(Recorded data Opens)

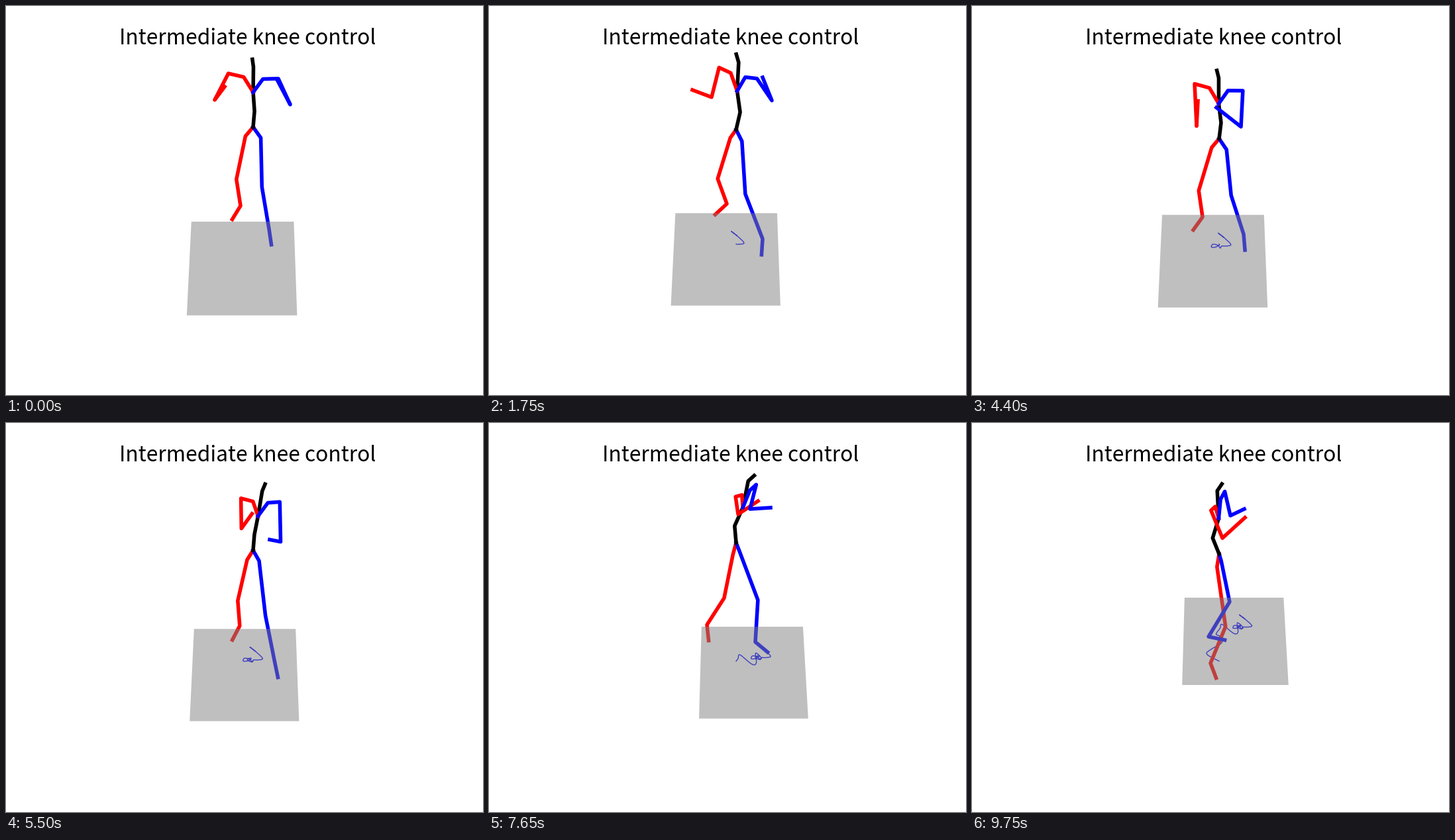
Animation of 720x588 px, one loop 9800 ms. Source, as a matplotlib script:

```python
import numpy as np
import matplotlib.pyplot as plt
from matplotlib.animation import FuncAnimation

W, H, DPI = 720, 588, 100
FRAMES, STEP = 196, 50
KEYS = np.array([0, 35, 55, 88, 132, 153, 195])
t = np.arange(FRAMES)


def glide(values, keys=KEYS):
    """Pass smoothly through the key values, one result per frame."""
    v = np.asarray(values, float)
    v = v.reshape(len(v), -1)
    m = np.gradient(v, keys, axis=0)
    i = np.clip(np.searchsorted(keys, t, side="right") - 1, 0, len(keys) - 2)
    h = np.diff(keys)[i, None]
    s = (t - keys[i])[:, None] / h
    rise = s * s * (3 - 2 * s)
    return (v[i] + rise * (v[i + 1] - v[i])
            + h * s * (1 - s) * ((1 - s) * m[i] - s * m[i + 1]))


def vec(x, y):
    return np.stack(np.broadcast_arrays(x, y), axis=-1)


# Ground perspective: vanishing point far above the stage.
VX, VY, REACH = 370, -1520, 1880


def to_ground(p):
    u = REACH / (p[..., 1] - VY)
    return vec((p[..., 0] - VX) * u, u)


def to_screen(g):
    return vec(VX + g[..., 0] / g[..., 1], VY + REACH / g[..., 1])


# Walked path at even times, as seen from the final position.
path = [
    (411.6, 295.8), (403.5, 290), (414, 298), (422.5, 306.5), (416, 308.5),
    (409, 308.5), (407, 311.5), (403.5, 307.5), (396, 306), (394, 310),
    (400, 310), (405.5, 307), (404.5, 305.8), (400, 308), (405, 311),
    (409, 309), (400.5, 302), (401.5, 316), (395, 318), (377.5, 304.5),
    (374.5, 310), (368.5, 319), (374, 322.5), (377, 332), (361, 342),
    (354.5, 349.5), (373, 360),
]
walk_px = glide(path, np.linspace(0, FRAMES - 1, len(path)))
walk = to_ground(walk_px)
left, right, near, far = -51.8, 105.7, 0.9812, 1.0538
floor = np.array([(left, far), (right, far), (right, near), (left, near)])

# The body rises between poses; the feet drift with the floor.
rise = sum(a * np.exp(-((t - c) / w) ** 2) for c, a, w in
           [(29, 6, 3), (105, 11, 12)])
drift = glide(walk_px[KEYS]) - walk_px

# Spine: pelvis height, overall stretch, and lean of two bones in degrees.
pelvis = vec(373, glide([183, 187, 200, 202, 196, 181, 198])[:, 0] - rise)
stretch = glide([0.96, 1.08, 1.04, 0.97, 0.97, 1.02, 1.04])
waist = glide([5, 13, 4, 7, 0, -5, -22])
back = glide([-4, -8, -9, -7, 27, 24, 17])


def bone(length, angle):
    a = np.radians(angle[:, 0])
    return length * stretch * vec(np.sin(a), -np.cos(a))


belly = pelvis + bone(25, waist)
chest = belly + bone(30, back)
neck = chest + bone(40, 0.6 * (waist + back))
head = neck + bone(12, 2 * back)

# Half the shoulder line; its tilt tells which way the body faces.
half = glide([(14.5, 1.5), (11, 3.2), (14, 0.5), (14, 2), (8, -1),
              (6, -3.5), (4, -5.5)])
facing = -4 * half[:, 1]


def leg(side, ankles, knee_at):
    ankle = glide(ankles) + drift
    hip = pelvis + (0, 15) + side * 0.8 * half
    knee = hip + knee_at * (ankle - hip) + vec(facing + 2 * side - 1, 0)
    toe = 8 * side + 0.75 * facing
    foot = vec(toe, np.sqrt(np.maximum(24 ** 2 - toe ** 2, 25)))
    return [pelvis, hip, knee, ankle, ankle + foot]


def arm(side, elbows, wrists):
    lift = vec(0, rise)
    collar = chest + 0.56 * (neck - chest) + side * half
    shoulder = collar + side * 1.6 * half - (0, 3)
    return [chest, collar, shoulder, glide(elbows) - lift,
            glide(wrists) - lift]


limbs = [
    ("red", leg(-1, [(354, 302), (359, 299), (331, 320), (348, 319),
                     (350, 293), (329, 305), (360, 363)], 0.62)),
    ("blue", leg(1, [(397, 337), (413, 352), (426, 352), (410, 345),
                     (406, 361), (402, 331), (357, 323)], 0.54)),
    ("black", [pelvis, belly, chest, neck, head]),
    ("red", arm(-1, [(315, 142), (336, 138), (338, 170), (339, 183),
                     (372, 149), (376, 138), (378, 174)],
                [(330, 122), (307, 127), (337, 129), (341, 145),
                 (401, 138), (406, 118), (412, 143)])),
    ("blue", arm(1, [(429, 149), (427, 143), (404, 169), (406, 184),
                     (415, 175), (394, 130), (390, 140)],
                 [(410, 113), (413, 108), (395, 124), (369, 155),
                  (429, 188), (425, 128), (411, 130)])),
]

fig = plt.figure(figsize=(W / DPI, H / DPI), dpi=DPI, facecolor="white")
ax = fig.add_axes([0, 0, 1, 1])
ax.set(xlim=(0, W), ylim=(H, 0))
ax.axis("off")
ax.text(364.5, 58.5, "Intermediate knee control", ha="center",
        va="baseline", fontsize=22.9, family="Noto Sans CJK JP",
        weight="light")

trail, = ax.plot([], [], color="blue", lw=1, zorder=2)
lines = [ax.plot([], [], color=c, lw=4, solid_capstyle="projecting",
                 solid_joinstyle="round", zorder=3)[0] for c, _ in limbs]
ground, = ax.fill([0, 1, 1], [0, 0, 1], color=(0.5, 0.5, 0.5, 0.5), lw=0,
                  zorder=4)


def draw(n):
    shift = walk[-1] - walk[n]
    ground.set_xy(to_screen(floor + shift))
    trail.set_data(*to_screen(walk[:n + 1] + shift).T)
    for line, (_, joints) in zip(lines, limbs):
        line.set_data(*np.array([j[n] for j in joints]).T)
    return [ground, trail, *lines]


anim = FuncAnimation(fig, draw, frames=FRAMES, interval=STEP, repeat=True)
plt.show()
```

(Recorded data Closes)

[The task]: The complete set of records should be written out again, pictures excluded.

[Output for this task]:
Animation of 720x588 px, one loop 9800 ms. Source, as a matplotlib script:

```python
import numpy as np
import matplotlib.pyplot as plt
from matplotlib.animation import FuncAnimation

W, H, DPI = 720, 588, 100
FRAMES, STEP = 196, 50
KEYS = np.array([0, 35, 55, 88, 132, 153, 195])
t = np.arange(FRAMES)


def glide(values, keys=KEYS):
    """Pass smoothly through the key values, one result per frame."""
    v = np.asarray(values, float)
    v = v.reshape(len(v), -1)
    m = np.gradient(v, keys, axis=0)
    i = np.clip(np.searchsorted(keys, t, side="right") - 1, 0, len(keys) - 2)
    h = np.diff(keys)[i, None]
    s = (t - keys[i])[:, None] / h
    rise = s * s * (3 - 2 * s)
    return (v[i] + rise * (v[i + 1] - v[i])
            + h * s * (1 - s) * ((1 - s) * m[i] - s * m[i + 1]))


def vec(x, y):
    return np.stack(np.broadcast_arrays(x, y), axis=-1)


# Ground perspective: vanishing point far above the stage.
VX, VY, REACH = 370, -1520, 1880


def to_ground(p):
    u = REACH / (p[..., 1] - VY)
    return vec((p[..., 0] - VX) * u, u)


def to_screen(g):
    return vec(VX + g[..., 0] / g[..., 1], VY + REACH / g[..., 1])


# Walked path at even times, as seen from the final position.
path = [
    (411.6, 295.8), (403.5, 290), (414, 298), (422.5, 306.5), (416, 308.5),
    (409, 308.5), (407, 311.5), (403.5, 307.5), (396, 306), (394, 310),
    (400, 310), (405.5, 307), (404.5, 305.8), (400, 308), (405, 311),
    (409, 309), (400.5, 302), (401.5, 316), (395, 318), (377.5, 304.5),
    (374.5, 310), (368.5, 319), (374, 322.5), (377, 332), (361, 342),
    (354.5, 349.5), (373, 360),
]
walk_px = glide(path, np.linspace(0, FRAMES - 1, len(path)))
walk = to_ground(walk_px)
left, right, near, far = -51.8, 105.7, 0.9812, 1.0538
floor = np.array([(left, far), (right, far), (right, near), (left, near)])

# The body rises between poses; the feet drift with the floor.
rise = sum(a * np.exp(-((t - c) / w) ** 2) for c, a, w in
           [(29, 6, 3), (105, 11, 12)])
drift = glide(walk_px[KEYS]) - walk_px

# Spine: pelvis height, overall stretch, and lean of two bones in degrees.
pelvis = vec(373, glide([183, 187, 200, 202, 196, 181, 198])[:, 0] - rise)
stretch = glide([0.96, 1.08, 1.04, 0.97, 0.97, 1.02, 1.04])
waist = glide([5, 13, 4, 7, 0, -5, -22])
back = glide([-4, -8, -9, -7, 27, 24, 17])


def bone(length, angle):
    a = np.radians(angle[:, 0])
    return length * stretch * vec(np.sin(a), -np.cos(a))


belly = pelvis + bone(25, waist)
chest = belly + bone(30, back)
neck = chest + bone(40, 0.6 * (waist + back))
head = neck + bone(12, 2 * back)

# Half the shoulder line; its tilt tells which way the body faces.
half = glide([(14.5, 1.5), (11, 3.2), (14, 0.5), (14, 2), (8, -1),
              (6, -3.5), (4, -5.5)])
facing = -4 * half[:, 1]


def leg(side, ankles, knee_at):
    ankle = glide(ankles) + drift
    hip = pelvis + (0, 15) + side * 0.8 * half
    knee = hip + knee_at * (ankle - hip) + vec(facing + 2 * side - 1, 0)
    toe = 8 * side + 0.75 * facing
    foot = vec(toe, np.sqrt(np.maximum(24 ** 2 - toe ** 2, 25)))
    return [pelvis, hip, knee, ankle, ankle + foot]


def arm(side, elbows, wrists):
    lift = vec(0, rise)
    collar = chest + 0.56 * (neck - chest) + side * half
    shoulder = collar + side * 1.6 * half - (0, 3)
    return [chest, collar, shoulder, glide(elbows) - lift,
            glide(wrists) - lift]


limbs = [
    ("red", leg(-1, [(354, 302), (359, 299), (331, 320), (348, 319),
                     (350, 293), (329, 305), (360, 363)], 0.62)),
    ("blue", leg(1, [(397, 337), (413, 352), (426, 352), (410, 345),
                     (406, 361), (402, 331), (357, 323)], 0.54)),
    ("black", [pelvis, belly, chest, neck, head]),
    ("red", arm(-1, [(315, 142), (336, 138), (338, 170), (339, 183),
                     (372, 149), (376, 138), (378, 174)],
                [(330, 122), (307, 127), (337, 129), (341, 145),
                 (401, 138), (406, 118), (412, 143)])),
    ("blue", arm(1, [(429, 149), (427, 143), (404, 169), (406, 184),
                     (415, 175), (394, 130), (390, 140)],
                 [(410, 113), (413, 108), (395, 124), (369, 155),
                  (429, 188), (425, 128), (411, 130)])),
]

fig = plt.figure(figsize=(W / DPI, H / DPI), dpi=DPI, facecolor="white")
ax = fig.add_axes([0, 0, 1, 1])
ax.set(xlim=(0, W), ylim=(H, 0))
ax.axis("off")
ax.text(364.5, 58.5, "Intermediate knee control", ha="center",
        va="baseline", fontsize=22.9, family="Noto Sans CJK JP",
        weight="light")

trail, = ax.plot([], [], color="blue", lw=1, zorder=2)
lines = [ax.plot([], [], color=c, lw=4, solid_capstyle="projecting",
                 solid_joinstyle="round", zorder=3)[0] for c, _ in limbs]
ground, = ax.fill([0, 1, 1], [0, 0, 1], color=(0.5, 0.5, 0.5, 0.5), lw=0,
                  zorder=4)


def draw(n):
    shift = walk[-1] - walk[n]
    ground.set_xy(to_screen(floor + shift))
    trail.set_data(*to_screen(walk[:n + 1] + shift).T)
    for line, (_, joints) in zip(lines, limbs):
        line.set_data(*np.array([j[n] for j in joints]).T)
    return [ground, trail, *lines]


anim = FuncAnimation(fig, draw, frames=FRAMES, interval=STEP, repeat=True)
plt.show()
```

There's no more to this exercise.